* Source texts of formatted documents
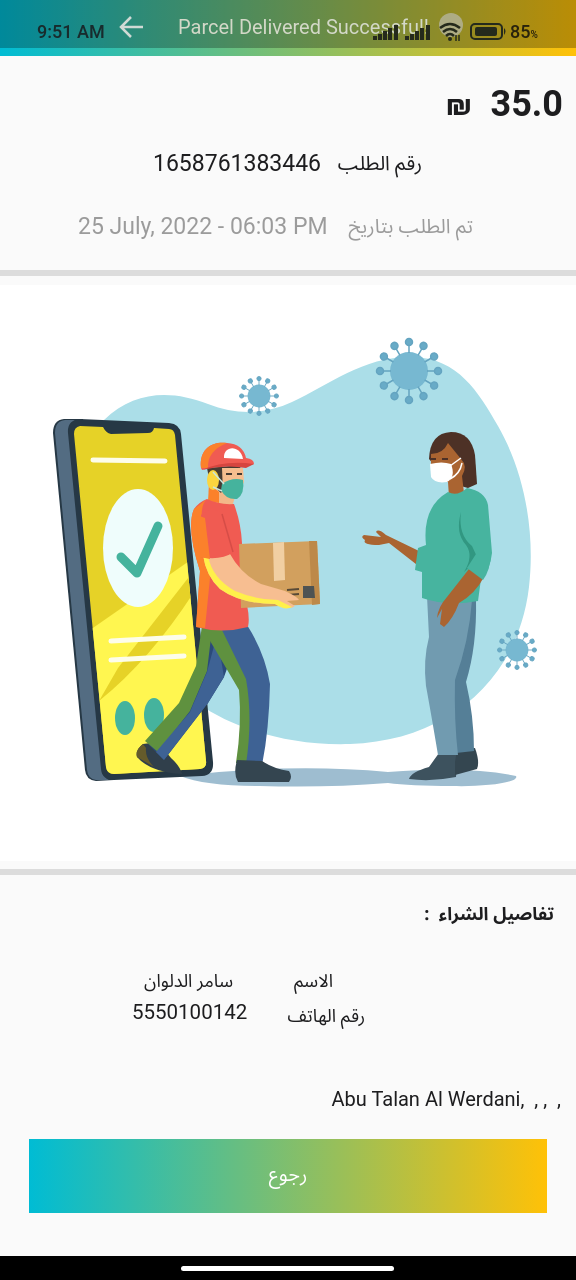
<!DOCTYPE html>
<html lang="ar">
<head>
<meta charset="utf-8">
<title>Parcel Delivered</title>
<style>
:root{--cyan:#00bcd4;--amber:#ffc107;--page:#fafafa;--rule:#dcdcdc;--ink:#1d1d1f;--muted:#9b9b9b;--latin:Roboto,"Noto Sans Arabic","DejaVu Sans",sans-serif;--arabic:"Noto Sans Arabic","Noto Sans","DejaVu Sans",sans-serif}
*{box-sizing:border-box;margin:0;padding:0}
html,body{width:576px;height:1280px;overflow:hidden}
body{position:relative;background:var(--page);color:var(--ink);font-family:var(--latin)}
.app-bar{position:absolute;inset:0 0 auto;height:56px;background:linear-gradient(90deg,var(--cyan),var(--amber))}
.status-shade{position:absolute;inset:0 0 auto;height:48px;background:rgba(0,0,0,.27)}
.app-bar svg{position:absolute;left:0;top:0}
.t{position:absolute;white-space:nowrap;line-height:30px;font-weight:400}
.arabic{font-family:var(--arabic)}
.clock{left:37px;top:17px;font-size:18px;font-weight:500;color:#182b2d}
.title{left:178px;top:12px;font-size:20px;color:#d3d8c8}
.battery{left:510px;top:17px;font-size:18px;font-weight:500;color:#29230d}
.battery small{font-size:10px}
.price{right:13px;top:80px;font-size:36px;line-height:44px;font-weight:700;display:flex;align-items:center;gap:19px}
.price .currency{font-size:29px;padding-top:3px}
.order-number{left:153px;top:149px;font-size:23px}
.order-label{right:154px;top:149px;font-size:20px}
.date{left:78px;top:212px;font-size:23px;color:var(--muted)}
.date-label{right:103px;top:212px;font-size:20px;color:var(--muted)}
.rule{position:absolute;left:0;width:576px;height:6px;background:var(--rule)}
.illustration{position:absolute;left:0;top:285px;width:576px;height:576px;background:#fff}
.illustration svg{display:block}
.details-title{right:22px;top:899px;font-size:18px;font-weight:700}
.name-label{right:243px;top:966px;font-size:18px}
.name{right:343px;top:966px;font-size:18px}
.phone-label{right:211px;top:1001px;font-size:18px}
.phone{left:132px;top:997px;font-size:20.5px}
.address{right:15px;top:1084px;font-size:20px;white-space:pre}
.back{position:absolute;left:29px;top:1139px;width:518px;height:74px;background:linear-gradient(90deg,var(--cyan),var(--amber));color:#fff;font:20px/72px var(--arabic);text-align:center;text-decoration:none}
.nav{position:absolute;left:0;top:1256px;width:576px;height:24px;background:#000}
.nav span{position:absolute;left:181px;top:10px;width:213px;height:5px;border-radius:3px;background:#fff}
</style>
</head>
<body>
<header class="app-bar">
  <div class="status-shade"></div>
  <h1 class="t title">Parcel Delivered Successful!</h1>
  <span class="t clock">9:51 AM</span>
  <svg width="576" height="56" viewBox="0 0 576 56" aria-hidden="true">
    <path d="M143 27H121M131 17L121 27L131 37" fill="none" stroke="#d0dad5" stroke-width="2.5"/>
    <circle cx="451" cy="25" r="12" fill="#b7b7a4" opacity=".75"/>
    <g fill="#252a1c">
      <g id="signal"><path d="M373 36h4v4h-4zM378 34h4v6h-4zM383 31h4v9h-4zM388 28h4v12h-4zM394 25h4v15h-4z"/></g>
      <use href="#signal" x="32"/>
      <rect x="475" y="27" width="22" height="9" rx="2"/>
      <path d="M504 28q3 3 0 7z"/>
    </g>
    <g fill="none" stroke="#252a1c" stroke-width="2.5">
      <path d="M440 28q10-8 20 0M443 32q7-6 14 0M446 36q4-4 8 0"/>
      <rect x="471" y="24" width="31" height="15" rx="4" stroke-width="2"/>
    </g>
    <circle cx="450" cy="39" r="2" fill="#252a1c"/>
    <path d="M456 35v6M459 35v6" stroke="#252a1c" stroke-width="1.5"/>
  </svg>
  <span class="t battery">85<small>%</small></span>
</header>

<main>
  <section class="summary">
    <p class="t price" dir="ltr"><span class="currency">₪</span><span>35.0</span></p>
    <span class="t order-number">1658761383446</span>
    <span class="t order-label arabic" dir="rtl">رقم الطلب</span>
    <span class="t date">25 July, 2022 - 06:03 PM</span>
    <span class="t date-label arabic" dir="rtl">تم الطلب بتاريخ</span>
  </section>
  <div class="rule" style="top:270px"></div>

  <section class="illustration">
    <svg width="576" height="576" viewBox="0 285 576 576" role="img" aria-label="A masked courier steps out of a phone and hands a parcel to a masked customer">
      <defs>
        <g id="virus">
          <circle r="19" fill="#77b8d1"/>
          <g id="spikes" stroke="#64a4c0" stroke-width="1.5" fill="#68abc7">
            <g id="spike-pair"><path d="M0-18V-27M0 18V27"/><circle cy="-29" r="3.5"/><circle cy="29" r="3.5"/></g>
            <use href="#spike-pair" transform="rotate(30)"/>
            <use href="#spike-pair" transform="rotate(60)"/>
            <use href="#spike-pair" transform="rotate(90)"/>
            <use href="#spike-pair" transform="rotate(120)"/>
            <use href="#spike-pair" transform="rotate(150)"/>
          </g>
        </g>
        <clipPath id="screen-shape"><path id="screen" d="M80 426L103 427Q106 433 111 434L148 433Q153 433 154 428L169 429Q174 429 175 435L206 761Q207 768 200 769L114 774Q107 774 106 767L74 434Q74 427 80 426Z"/></clipPath>
      </defs>

      <path class="backdrop" fill="#abdee8" d="M104 420C135 390 172 390 208 404C236 415 264 415 292 402C330 384 366 355 414 357C458 359 478 391 498 426C526 475 535 535 529 587C518 681 446 741 350 744C287 746 231 727 199 704L120 650Z"/>
      <g class="ground-shadow" fill="#9ebdd0">
        <path d="M180 776Q290 763 388 772Q470 766 516 776C520 783 482 787 452 786Q410 786 388 783Q326 788 260 786Q205 786 180 776Z"/>
      </g>
      <use href="#virus" transform="translate(409 371)"/>
      <use href="#virus" transform="translate(259 396) scale(.6)"/>
      <use href="#virus" transform="translate(517 650) scale(.6)"/>

      <g class="phone-device">
        <path fill="#263845" d="M64 419L83 419L114 780L96 781Q86 780 85 770L53 433Q53 420 64 419Z"/>
        <path fill="#536c82" d="M65 420L80 420Q71 424 70 432L103 770Q104 778 109 780L96 780Q88 779 87 770L55 433Q55 421 65 420Z"/>
        <path fill="#263845" d="M80 419L169 423Q180 424 181 434L213 762Q214 775 202 776L114 780Q102 780 101 769L68 433Q67 420 80 419Z"/>
        <g clip-path="url(#screen-shape)">
          <path fill="#e6d227" d="M70 420H215V780H70Z"/>
          <path fill="#fff650" d="M90 630L195 557L220 780H95Z"/>
          <path fill="#e6d227" d="M99 701L118 668L192 573L194 592Q150 660 99 701Z"/>
        </g>
        <path d="M93 460L165 461M111 641L184 637M111 660L184 656" fill="none" stroke="#fdfdea" stroke-width="5" stroke-linecap="round"/>
        <ellipse cx="138" cy="548" rx="35" ry="59" fill="#effdfc"/>
        <path d="M121 557L137 573L158 526" fill="none" stroke="#45b39d" stroke-width="9" stroke-linecap="round" stroke-linejoin="round"/>
        <g fill="#45b39d"><ellipse cx="125" cy="718" rx="10" ry="17"/><ellipse cx="154" cy="715" rx="10" ry="17"/></g>
      </g>

      <g class="courier">
        <path class="rear-shoe" fill="#303f4b" d="M143 744Q135 750 137 757Q150 772 182 774Q180 766 171 758L158 742Z"/>
        <path fill="#655b2b" d="M143 744Q135 750 137 757L154 767Q145 758 146 748Z"/>
        <path class="rear-leg" fill="#2b4a7a" d="M203 624L242 627L224 677L208 703L164 760L148 744L181 706L197 671Z"/>
        <path fill="#5f913f" d="M202 626L212 629L207 671L190 711L158 752L145 741L179 703L196 666Z"/>
        <path fill="#3e6294" d="M217 635L224 677L208 703L164 760L156 752L190 712L207 672Z"/>
        <path class="front-leg" fill="#3e6294" d="M207 629L247 625Q265 653 270 684Q269 731 262 765L237 763Q242 725 240 690Q226 659 207 629Z"/>
        <path fill="#5f913f" d="M203 629L221 628L246 679Q253 718 246 764L236 763Q242 724 239 690Q225 666 203 629Z"/>
        <path class="front-shoe" fill="#344550" d="M237 760L262 761Q274 769 289 771Q293 777 289 782H238Q233 774 237 760Z"/>

        <path class="neck" fill="#f3b889" d="M211 483L237 490L232 507L211 503Z"/>
        <path fill="#fb812b" d="M209 484L219 492L219 503L208 501Z"/>
        <path class="hair" fill="#463b32" d="M207 468L243 465L230 477L221 493L210 483Z"/>
        <path class="face" fill="#f6be8f" d="M222 468H243L244 482L238 495L223 493Z"/>
        <path d="M226 474h6M237 474h5" stroke="#463b32" stroke-width="2"/>
        <ellipse cx="213" cy="480" rx="6" ry="10" fill="#fbd53f"/>
        <path class="mask" fill="#45b39d" d="M222 484Q232 477 243 480Q245 494 237 499Q226 500 221 490Z"/>
        <path d="M213 472L224 484M213 487L222 491" stroke="#c9e7dd" stroke-width="1.5"/>
        <path class="cap" fill="#f05b52" d="M201 468C199 448 213 441 227 443Q243 444 246 458Q254 459 254 464L245 467Q224 463 202 470Z"/>
        <path fill="#fb812b" d="M201 468C199 448 213 441 227 443Q207 451 208 468Z"/>
        <path fill="#fff" d="M224 458C223 446 240 444 243 459Z"/>
        <path fill="#d6453f" d="M202 470Q224 460 254 464L246 468Q224 464 202 470Z"/>

        <path class="shirt" fill="#f05b52" d="M207 499Q219 505 234 504Q241 523 242 543L242 589Q251 613 248 627Q222 634 196 627L200 571Q186 528 194 509Q199 502 207 499Z"/>
        <path fill="#fb812b" d="M207 499Q200 504 202 526L211 568L205 628L196 627L200 571Q186 528 194 509Z"/>
        <g class="parcel">
          <path fill="#d2a05e" d="M239 544L317 541L320 604L241 608Z"/>
          <path fill="#bd8949" d="M309 541L317 541L320 604L312 605Z"/>
          <path fill="#f1cfa2" d="M273 543L284 542L285 580L274 581Z"/>
          <path fill="#4e5353" d="M303 586L314 586L315 598L303 598Z"/>
          <path d="M287 590L299 589M287 595L299 594" stroke="#594a37" stroke-width="2"/>
        </g>
        <path class="arm" fill="#f7be91" d="M203 555L230 554Q241 574 261 584L285 591Q298 597 299 600L287 601L295 606Q290 611 275 604Q241 604 220 589Q206 576 203 555Z"/>
        <path fill="#fff04a" d="M203 555L208 556Q212 578 235 591Q257 600 278 600L292 607Q285 611 275 604Q241 604 220 589Q206 576 203 555Z"/>
        <path class="sleeve" fill="#f05b52" d="M201 515Q212 505 222 514L234 552Q220 561 201 557Z"/>
        <path fill="#fb812b" d="M196 517Q199 515 205 518L210 559L200 557Z"/>
        <path d="M222 514L233 552" stroke="#d64d47" stroke-width="1.5"/>
      </g>

      <g class="customer">
        <path class="shoes" fill="#3d525e" d="M439 753L458 754L456 777Q431 782 409 779Q411 772 429 767Z"/>
        <path fill="#344650" d="M457 750L475 748Q480 762 477 769L455 775L455 762Z"/>
        <path class="far-leg" fill="#557f97" d="M440 603L476 600Q477 646 466 682Q474 716 474 751L456 753L446 690Z"/>
        <path class="near-leg" fill="#719bb0" d="M427 596L472 600Q469 641 455 680Q454 721 458 755L438 755Q431 713 426 686Q423 660 429 637Z"/>
        <path class="far-arm" fill="#aa6431" d="M421 568L419 551L386 535Q378 528 376 532L381 537L364 535Q360 537 365 540Q362 545 379 545L389 543Z"/>
        <path class="hair" fill="#4d3126" d="M429 459Q430 433 451 432Q471 432 475 455Q476 468 477 484L468 488L450 483Z"/>
        <path class="face" fill="#aa6431" d="M431 454Q443 454 448 443L461 459Q468 466 462 476L464 493L449 497L448 482Q435 483 431 473Z"/>
        <path d="M431 459h5M442 459h6" stroke="#4d3126" stroke-width="2"/>
        <path class="mask" fill="#fff" d="M430 464Q442 461 451 464Q456 477 447 482Q435 484 431 477Z"/>
        <path d="M450 466L461 458M450 479Q460 474 462 463" fill="none" stroke="#fff" stroke-width="1.5"/>
        <path class="jumper" fill="#47b49f" d="M448 492Q457 497 467 488Q485 491 488 505L492 553Q490 571 481 579L478 601Q448 607 422 598L422 572L415 570L418 548L426 545Q422 507 448 492Z"/>
        <path fill="#319781" d="M461 512Q458 535 472 546L478 559L464 572Q474 556 466 545Q455 533 461 512Z"/>
        <path class="near-arm" fill="#aa6431" d="M469 569L484 577Q475 594 459 603Q453 619 444 627L440 624L442 609L437 618Q438 607 447 597Z"/>
        <path fill="#47b49f" d="M467 568L476 554L491 554Q490 571 483 580Z"/>
      </g>
    </svg>
  </section>
  <div class="rule" style="top:869px"></div>

  <section class="details">
    <h2 class="t details-title arabic" dir="rtl">تفاصيل الشراء &nbsp;:</h2>
    <span class="t name-label arabic" dir="rtl">الاسم</span>
    <span class="t name arabic" dir="rtl">سامر الدلوان</span>
    <span class="t phone-label arabic" dir="rtl">رقم الهاتف</span>
    <span class="t phone">5550100142</span>
    <p class="t address" dir="ltr">Abu Talan Al Werdani,  , ,  ,</p>
  </section>
  <a class="back" href="#" dir="rtl">رجوع</a>
</main>
<div class="nav"><span></span></div>
</body>
</html>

* Work task
Both end lines included, restate word for word the lines above from the line with "760L262 761Q274 769" to the line with "458C223 446 240", and nothing else.

* Written response
        <path class="front-shoe" fill="#344550" d="M237 760L262 761Q274 769 289 771Q293 777 289 782H238Q233 774 237 760Z"/>

        <path class="neck" fill="#f3b889" d="M211 483L237 490L232 507L211 503Z"/>
        <path fill="#fb812b" d="M209 484L219 492L219 503L208 501Z"/>
        <path class="hair" fill="#463b32" d="M207 468L243 465L230 477L221 493L210 483Z"/>
        <path class="face" fill="#f6be8f" d="M222 468H243L244 482L238 495L223 493Z"/>
        <path d="M226 474h6M237 474h5" stroke="#463b32" stroke-width="2"/>
        <ellipse cx="213" cy="480" rx="6" ry="10" fill="#fbd53f"/>
        <path class="mask" fill="#45b39d" d="M222 484Q232 477 243 480Q245 494 237 499Q226 500 221 490Z"/>
        <path d="M213 472L224 484M213 487L222 491" stroke="#c9e7dd" stroke-width="1.5"/>
        <path class="cap" fill="#f05b52" d="M201 468C199 448 213 441 227 443Q243 444 246 458Q254 459 254 464L245 467Q224 463 202 470Z"/>
        <path fill="#fb812b" d="M201 468C199 448 213 441 227 443Q207 451 208 468Z"/>
        <path fill="#fff" d="M224 458C223 446 240 444 243 459Z"/>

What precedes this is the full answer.